In spite of this promise, there remains a lurking sense that voice control is more of a gimmick than a productivity enhancer. (As of the time I posted this blog, a Google search for Siri+gimmick yielded… “about 2,430,000 results”). To see where voice control really stands, we surveyed information workers in North American and Europe about their use of voice commands.

Information workers’ use of voice control today:

In reality, many information workers with smartphones are already using voice commands – at least occasionally. Our survey revealed that:

  • Over a third of information workers with smartphones use voice commands at least occasionally. Some 37% say that they do use voice recognition on their smartphones – at least sometimes. But not many use it often; only 11% of information workers say they use it “all the time” or “regularly.” Instead, a majority describe their use as “occasional.”
  • Workers use voice for short-task, on-the-go computing scenarios. Topping the list of applications at 56% is texting – a frequent choice for on-the-go communications. Next on the list are search (46%) and navigation/directions (40%). All three of these fall into what we can call short-task computing activities – sending a text, executing a search, or finding directions each require little direct attention, and are often completed while on the go.
  • Taking/recording notes is the top productivity application. Fourth on the list is “taking/recording notes” (at 38%). While note-taking is a keyboard-substituting scenario, recording notes resembles a tape recorder. Further down the list in productivity were composing full emails, creating calendar entries, and having the smartphone read something back (like an email or document).

Overall, our survey shows that a sizable percentage of workers are starting to embrace voice command. Yet it will be some time before voice controls join keyboards and mice as computing mainstays. Why? Although technical hurdles continue to fall, the market remains stifled by:

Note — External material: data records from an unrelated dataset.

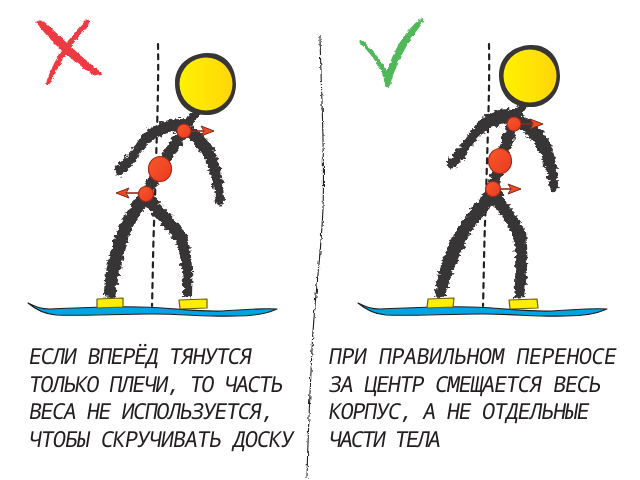
<!DOCTYPE html>
<html lang="ru">
<head>
<meta charset="utf-8">
<title>Перенос веса на доске</title>
<style>
:root {
  --paper: #ffffff;
  --ink: #373536;
  --line: #231f20;
  --head: #ffee00;
  --head-deep: #ffd60a;
  --joint: #f04a23;
  --board: #00a4e4;
  --wrong: #ee3a43;
  --right: #4fb858;
}
* { box-sizing: border-box; margin: 0; padding: 0; }
html, body { width: 640px; height: 480px; overflow: hidden; background: var(--paper); }
.lesson { position: relative; width: 640px; height: 480px; overflow: hidden; }
.drawing { position: absolute; left: 0; top: 0; display: block; }
.caption {
  position: absolute;
  top: 342px;
  color: var(--line);
  font: 400 22px/27.7px "Noto Sans Mono", "Liberation Mono", monospace;
  white-space: nowrap;
}
.caption span { display: block; transform: skewX(-9deg); }
.caption-wrong { left: 29px; }
.caption-right { left: 329px; }
.limb { fill: none; stroke: var(--ink); stroke-linecap: round; stroke-linejoin: round; }
.limb-body { stroke-width: 11; }
.limb-leg { stroke-width: 13; }
.brush { fill: var(--ink); }
.skull { fill: url(#head-glow); }
.joint { fill: url(#joint-glow); stroke: #a32a1c; stroke-width: 1.2; }
.shaft { fill: none; stroke: #8e2a1e; stroke-width: 1.6; }
.tip { fill: var(--joint); stroke: #7c2a20; stroke-width: 1; stroke-linejoin: round; }
.axis { fill: none; stroke: var(--line); stroke-width: 2.2; stroke-dasharray: 5 5.4; stroke-linecap: round; }
.divider { fill: none; stroke: var(--line); stroke-width: 1.1; }
.boot { fill: var(--head); stroke: #6b5d14; stroke-width: 1.2; stroke-linejoin: round; }
.deck { fill: var(--board); stroke: var(--line); stroke-width: 1.1; stroke-linejoin: round; }
.cross { fill: var(--wrong); }
.tick { fill: var(--right); }
</style>
</head>
<body>
<main class="lesson">
  <svg class="drawing" width="640" height="480" viewBox="0 0 640 480" aria-hidden="true">
    <defs>
      <filter id="rough" filterUnits="userSpaceOnUse" x="0" y="0" width="640" height="480" color-interpolation-filters="sRGB">
        <feTurbulence type="fractalNoise" baseFrequency="0.22 0.3" numOctaves="2" seed="7" result="grain"/>
        <feDisplacementMap in="SourceGraphic" in2="grain" scale="7" xChannelSelector="R" yChannelSelector="G"/>
      </filter>
      <filter id="chalk" filterUnits="userSpaceOnUse" x="0" y="0" width="640" height="480" color-interpolation-filters="sRGB">
        <feTurbulence type="fractalNoise" baseFrequency="0.3" numOctaves="2" seed="3" result="grain"/>
        <feDisplacementMap in="SourceGraphic" in2="grain" scale="3.5" xChannelSelector="R" yChannelSelector="G"/>
      </filter>
      <linearGradient id="head-glow" x1="0" x2="1">
        <stop offset="0" stop-color="#fff100"/>
        <stop offset="1" stop-color="#ffd60a"/>
      </linearGradient>
      <linearGradient id="joint-glow" x1="0" y1="0" x2="1" y2="1">
        <stop offset="0" stop-color="#f6582a"/>
        <stop offset="1" stop-color="#ec3a22"/>
      </linearGradient>
      <g id="head">
        <path class="brush" filter="none" d="M0-31C19-32 30-18 30 0C30 18 17 32-1 31C-20 31-31 17-31-1C-31-18-18-30 0-31Z"/>
        <circle class="skull" cx="0" cy="0" r="26.5"/>
      </g>
      <g id="arrow">
        <path class="shaft" d="M0 0H22"/>
        <path class="tip" d="M30 0L17-5L20 0L17 5Z"/>
      </g>
      <g id="board">
        <path class="deck" d="M0 0C8 4 13 6 22 6C54 5 78 3 112 4C150 5 166 9 194 8C214 7 232 5 249 6C238 11 226 13 208 13C178 14 158 11 124 11C88 11 54 13 28 12C16 11 7 6 0 0Z"/>
      </g>
    </defs>

    <path class="divider" filter="url(#chalk)" d="M320 36C321 90 325 150 323 208C321 260 314 300 312 350C310 395 308 430 307 478"/>

    <g id="marks" filter="url(#chalk)">
      <path class="cross" d="M36 22C40 19 44 21 48 25C64 40 82 58 102 73C101 77 96 76 92 74C72 60 52 44 36 22Z"/>
      <path class="cross" d="M87 19C91 20 89 25 86 28C72 44 60 61 50 83C48 87 45 85 47 80C55 58 68 38 87 19Z"/>
      <path class="tick" d="M359 42C362 39 365 42 368 46C376 54 383 63 387 71C394 50 404 32 420 19C424 17 424 21 421 25C406 44 396 64 390 85C389 88 385 88 385 85C383 69 372 55 359 42Z"/>
    </g>

    <g id="wrong-pose">
      <path class="axis" d="M158 44C159 90 156 150 155 200C153 240 153 270 152 306"/>
      <g filter="url(#rough)">
        <path class="limb" stroke-width="8" d="M197 112L186 126"/>
        <path class="limb limb-body" d="M184 130C177 142 168 154 161 167C156 176 150 185 146 195"/>
        <path class="brush" d="M192 120C176 117 160 120 148 130C138 139 130 155 116 166C113 172 116 177 122 175C130 172 134 160 143 150C152 138 166 131 184 131Z"/>
        <path class="brush" d="M183 122C198 128 211 140 217 156C222 172 224 187 224 203C222 207 217 206 216 202C214 188 211 174 206 162C201 150 192 141 181 134Z"/>
        <path class="limb limb-leg" d="M144 197C134 213 124 226 120 244"/>
        <path class="brush" d="M114 236C109 256 104 278 104 296L115 298C117 280 122 262 127 244Z"/>
        <path class="limb limb-leg" d="M147 196C154 210 172 222 180 238"/>
        <path class="brush" d="M174 234C180 250 184 274 183 298L192 297C193 272 192 250 186 233Z"/>
      </g>
      <use href="#head" x="206" y="84"/>
      <use href="#board" x="28" y="303"/>
      <path class="boot" d="M97 299L123 298L123 307L97 308Z"/>
      <path class="boot" d="M179 300L207 299L207 308L180 309Z"/>
      <use href="#arrow" x="184" y="131"/>
      <use href="#arrow" transform="translate(146 193) scale(-1 1)"/>
      <ellipse class="joint" cx="160" cy="169" rx="11.5" ry="12.5"/>
      <circle class="joint" cx="184" cy="131" r="7"/>
      <circle class="joint" cx="146" cy="194" r="7.5"/>
    </g>

    <g id="right-pose">
      <path class="axis" d="M489 44C490 90 487 150 486 200C484 240 484 270 483 306"/>
      <g filter="url(#rough)">
        <path class="limb" stroke-width="8" d="M523 104L516 117"/>
        <path class="limb limb-body" d="M514 122C509 135 505 148 500 161C497 170 495 180 493 191"/>
        <path class="brush" d="M524 111C508 106 492 110 480 120C470 130 461 148 448 159C445 165 448 170 454 168C463 164 467 151 475 141C484 130 498 123 515 123Z"/>
        <path class="brush" d="M515 113C530 118 543 128 550 143C556 158 558 172 558 188C556 193 551 192 550 188C547 174 544 162 539 151C533 140 525 131 513 125Z"/>
        <path class="limb limb-leg" d="M491 195C480 211 465 225 458 242"/>
        <path class="brush" d="M452 236C444 254 437 276 434 296L445 298C449 280 457 262 465 244Z"/>
        <path class="limb limb-leg" d="M495 194C501 208 513 217 519 234"/>
        <path class="brush" d="M512 230C516 250 516 274 514 298L524 297C528 274 528 250 526 232Z"/>
      </g>
      <use href="#head" x="530" y="76"/>
      <use href="#board" x="358" y="303"/>
      <path class="boot" d="M428 299L454 298L453 307L427 308Z"/>
      <path class="boot" d="M509 300L537 299L538 308L510 309Z"/>
      <use href="#arrow" x="513" y="124"/>
      <use href="#arrow" x="491" y="189"/>
      <ellipse class="joint" cx="500" cy="161" rx="11.5" ry="12.5"/>
      <circle class="joint" cx="514" cy="124" r="7"/>
      <circle class="joint" cx="493" cy="189" r="7.5"/>
    </g>
  </svg>

  <p class="caption caption-wrong">
    <span style="letter-spacing:-1.5px">ЕСЛИ ВПЕРЁД ТЯНУТСЯ</span>
    <span style="letter-spacing:-1.7px">ТОЛЬКО ПЛЕЧИ, ТО ЧАСТЬ</span>
    <span style="letter-spacing:-1.6px">ВЕСА НЕ ИСПОЛЬЗУЕТСЯ,</span>
    <span style="letter-spacing:-1.2px">ЧТОБЫ СКРУЧИВАТЬ ДОСКУ</span>
  </p>
  <p class="caption caption-right">
    <span style="letter-spacing:-0.7px">ПРИ ПРАВИЛЬНОМ ПЕРЕНОСЕ</span>
    <span style="letter-spacing:-1.4px">ЗА ЦЕНТР СМЕЩАЕТСЯ ВЕСЬ</span>
    <span style="letter-spacing:-1.4px">КОРПУС, А НЕ ОТДЕЛЬНЫЕ</span>
    <span style="letter-spacing:-2.2px">ЧАСТИ ТЕЛА</span>
  </p>
</main>
</body>
</html>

  • The platform wars. Voice control – and the critical intelligent assistants associated with it – are pawns in the OS platform wars, as Google, Apple, Microsoft, and others attempt to differentiate their experiences. In consequence, what a user can achieve with Google Now differs from what she can do with Apple’s Siri for iOS, as this video demonstrates. 
  • Other types of fragmentation. Confusingly, within the Android ecosystem itself there is competition – at least on market leader Samsung’s phones. Samsung S Voice offers a different experience from Google Now, though both can be used on a Samsung smartphone. This is exactly the kind of duplication that could confuse users, though recently Samsung created a new “Drive Mode” experience for the Galaxy S4 that could help differentiate the two.
  • Lack of continuity across form factors. Apple’s Siri isn’t available on the Mac; it came to the iPad later than it arrived on iPhones. Microsoft just introduced robust voice control into the forthcoming Xbox One, but it’s not identical to the experience in Windows. Nuance Communications’ Dragon fills part of the cross-platform gap by offering PC, Mac, and mobile versions, but it’s more of a dictation solution than an intelligent assistant. Until users know what to expect from voice control, adoption and acceptance will be hindered. (Note user frustrations with IVR systems!)

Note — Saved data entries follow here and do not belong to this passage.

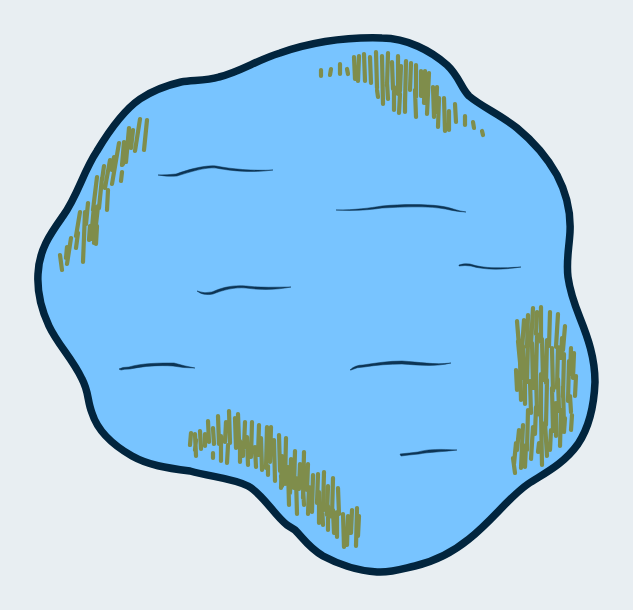
<!DOCTYPE html>
<html lang="en">
<head>
<meta charset="utf-8">
<title>Pond</title>
<style>
:root { --ground: #e8eef2; --water: #78c4ff; --ink: #02253e; --ripple: #0d3555; --reed: #7f8d4b; }
html, body { margin: 0; width: 633px; height: 610px; overflow: hidden; background: var(--ground); }
svg { display: block; }
.shore { fill: var(--water); stroke: var(--ink); stroke-width: 7.5; stroke-linejoin: round; }
.reeds { fill: none; stroke: var(--reed); stroke-width: 4.2; stroke-linecap: round; }
.ripples { fill: var(--ripple); stroke: var(--ripple); stroke-width: .5; stroke-linejoin: round; }
</style>
</head>
<body>
<svg width="633" height="610" viewBox="0 0 633 610" role="img" aria-label="Pond with reeds and ripples">
  <path class="shore" d="M382 38C407 38 431 51 447 65C459 76 461 88 469 96C482 107 501 115 517 128C534 142 548 159 557 175C567 194 571 212 570 232C569 249 566 261 568 277C570 292 574 303 580 318C588 338 595 358 595 382C594 407 588 429 578 444C563 465 543 474 528 484C509 497 492 521 469 539C453 552 436 561 415 566C402 569 391 573 377 572C357 571 336 563 323 556C309 548 303 538 295 530L287 525C274 515 263 494 248 486C232 478 211 477 190 471C166 468 148 465 132 456C111 444 97 429 92 413C87 400 89 392 82 379C72 358 58 345 49 326C41 309 37 292 38 274C39 249 51 233 63 216C78 195 83 172 97 151C109 131 124 110 140 99C155 89 168 85 181 82C193 80 206 81 219 77C240 72 257 60 280 53C312 42 348 37 382 38Z"/>

  <g class="reeds">
    <path class="reeds-west" d="M147 120L144 150M140 119L135 151M133 130L131 148M129 128L126 162M124 142L122 165M119 143L112 184M114 157L112 170M126 155L123 164M110 160L105 188M108 190L107 210M104 166L102 180M102 178L99 208M97 177L93 210M98 206L94 243M94 206L91 239M88 203L86 224M85 212L83 262M80 212L76 236M78 233L76 248M71 238L67 264M67 247L66 258M60 255L62 270M97 226L96 244M90 226L89 240M122 172L121 181"/>
    <path class="reeds-north" d="M321 70V76M331 69L330 75M340 64V74M347 69L348 74M354 57L355 79M359 56L358 81M364 54L365 81M370 57L371 83M376 52L377 88M382 56L383 104M388 53L387 86M392 62L393 89M394 87V110M398 56V94M401 66L400 91M400 94L399 113M406 61L405 104M405 100V112M411 63L410 90M416 65V97M415 90L416 117M421 71V96M425 71L424 103M429 73L427 114M433 87L434 117M437 87L436 112M439 98L438 127M444 98L445 131M449 111V130M455 104L456 122M465 116V125M473 122L474 128M482 131L483 135M377 90L378 97M387 82L388 99"/>
    <path class="reeds-east" d="M517 321L519 346M524 320L522 350M528 315L527 347M533 308L531 344M541 307L541 342M537 312L536 334M550 312L549 346M558 314L556 347M565 326L563 350M571 348L570 374M518 341L520 362M516 370L517 390M523 346L524 378M520 360L521 400M528 341L527 382M525 372V404M532 343L533 388M530 381L531 413M537 334L536 376M536 371L537 415M542 339L543 380M541 374V418M547 340L546 383M547 380L546 425M552 348L553 391M552 388L553 431M558 347L557 388M558 379L559 411M564 354L563 397M563 386L564 426M569 361L568 401M574 353L573 378M576 376L575 396M570 396L571 412M572 415L571 430M565 418L564 432M561 410L560 446M556 403V436M551 430L550 450M545 423L547 456M541 412L542 465M536 407L535 434M533 427L531 459M528 410L527 450M526 445L525 467M523 425L521 468M519 430L517 450M516 443L514 464M513 458L515 473M539 443L538 452M562 338L561 358"/>
    <path class="reeds-south" d="M191 433L190 445M195 434L196 456M200 431L201 449M205 434V446M208 421L209 442M213 428L214 444M213 453V458M218 416L219 444M221 436V461M226 422L225 442M229 411L230 443M228 445L227 463M235 418L236 448M238 414L239 441M240 441V462M245 422L244 447M247 437L248 465M252 422L251 457M255 447L256 467M259 425L258 455M261 438L262 470M267 427L266 468M271 427L270 462M268 466V475M274 440L275 481M279 435L280 471M282 456L281 488M286 438L285 484M288 467L289 505M291 459L290 493M295 451L294 488M296 478L297 514M300 464L299 489M304 452L303 498M303 487L304 505M308 464L307 490M309 487L308 514M313 475L312 512M318 474L317 503M319 492V523M324 472L323 511M322 505L323 525M328 486L327 515M328 506V530M333 478L332 517M333 510L334 533M338 488L339 514M337 512V537M343 514L344 547M348 516L347 545M352 510L351 533M357 508L356 546M359 516L358 536M196 440L195 450M243 450V456M281 476L282 486"/>
  </g>

  <g class="ripples">
    <path d="M158 175Q167 175 176 174C190 169 205 165 216 166C231 169 253 171 273 170C253 173 231 171 216 168C205 167 190 172 177 176Q167 177 158 175Z"/>
    <path d="M336 210C355 210 370 208 382 206C402 204 425 204 440 206C450 207 457 211 466 212C456 212 448 209 439 208C422 206 403 207 382 208C369 210 354 211 336 210Z"/>
    <path d="M459 265Q464 263 470 264C484 269 503 268 521 267C503 270 484 270 471 266Q465 265 459 266Z"/>
    <path d="M197 291Q204 294 212 292C223 287 233 285 246 286C261 288 276 287 291 287C276 290 260 290 246 288C234 287 223 290 213 294Q203 296 197 291Z"/>
    <path d="M119 369Q122 367 129 367C142 363 160 363 174 363Q184 366 195 368Q183 368 173 366C159 365 144 366 130 369Q124 369 121 370Z"/>
    <path d="M350 370Q355 365 363 365C376 363 389 361 402 361C419 362 434 365 451 363C435 367 419 365 402 364C389 364 377 365 364 367Q357 367 351 370Z"/>
    <path d="M400 454Q410 453 418 452C428 449 441 449 457 450C442 452 429 452 419 454Q408 455 401 456Z"/>
  </g>
</svg>
</body>
</html>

The bottom line: Expect voice control and intelligent assistants to continue to grow in popularity among workers and consumers. But expect speed bumps along the way as a variety of vendors compete to craft our voice controlled computing future.

J. P. Gownder is a Vice President and Principal Analyst. Follow him on Twitter: @jgownder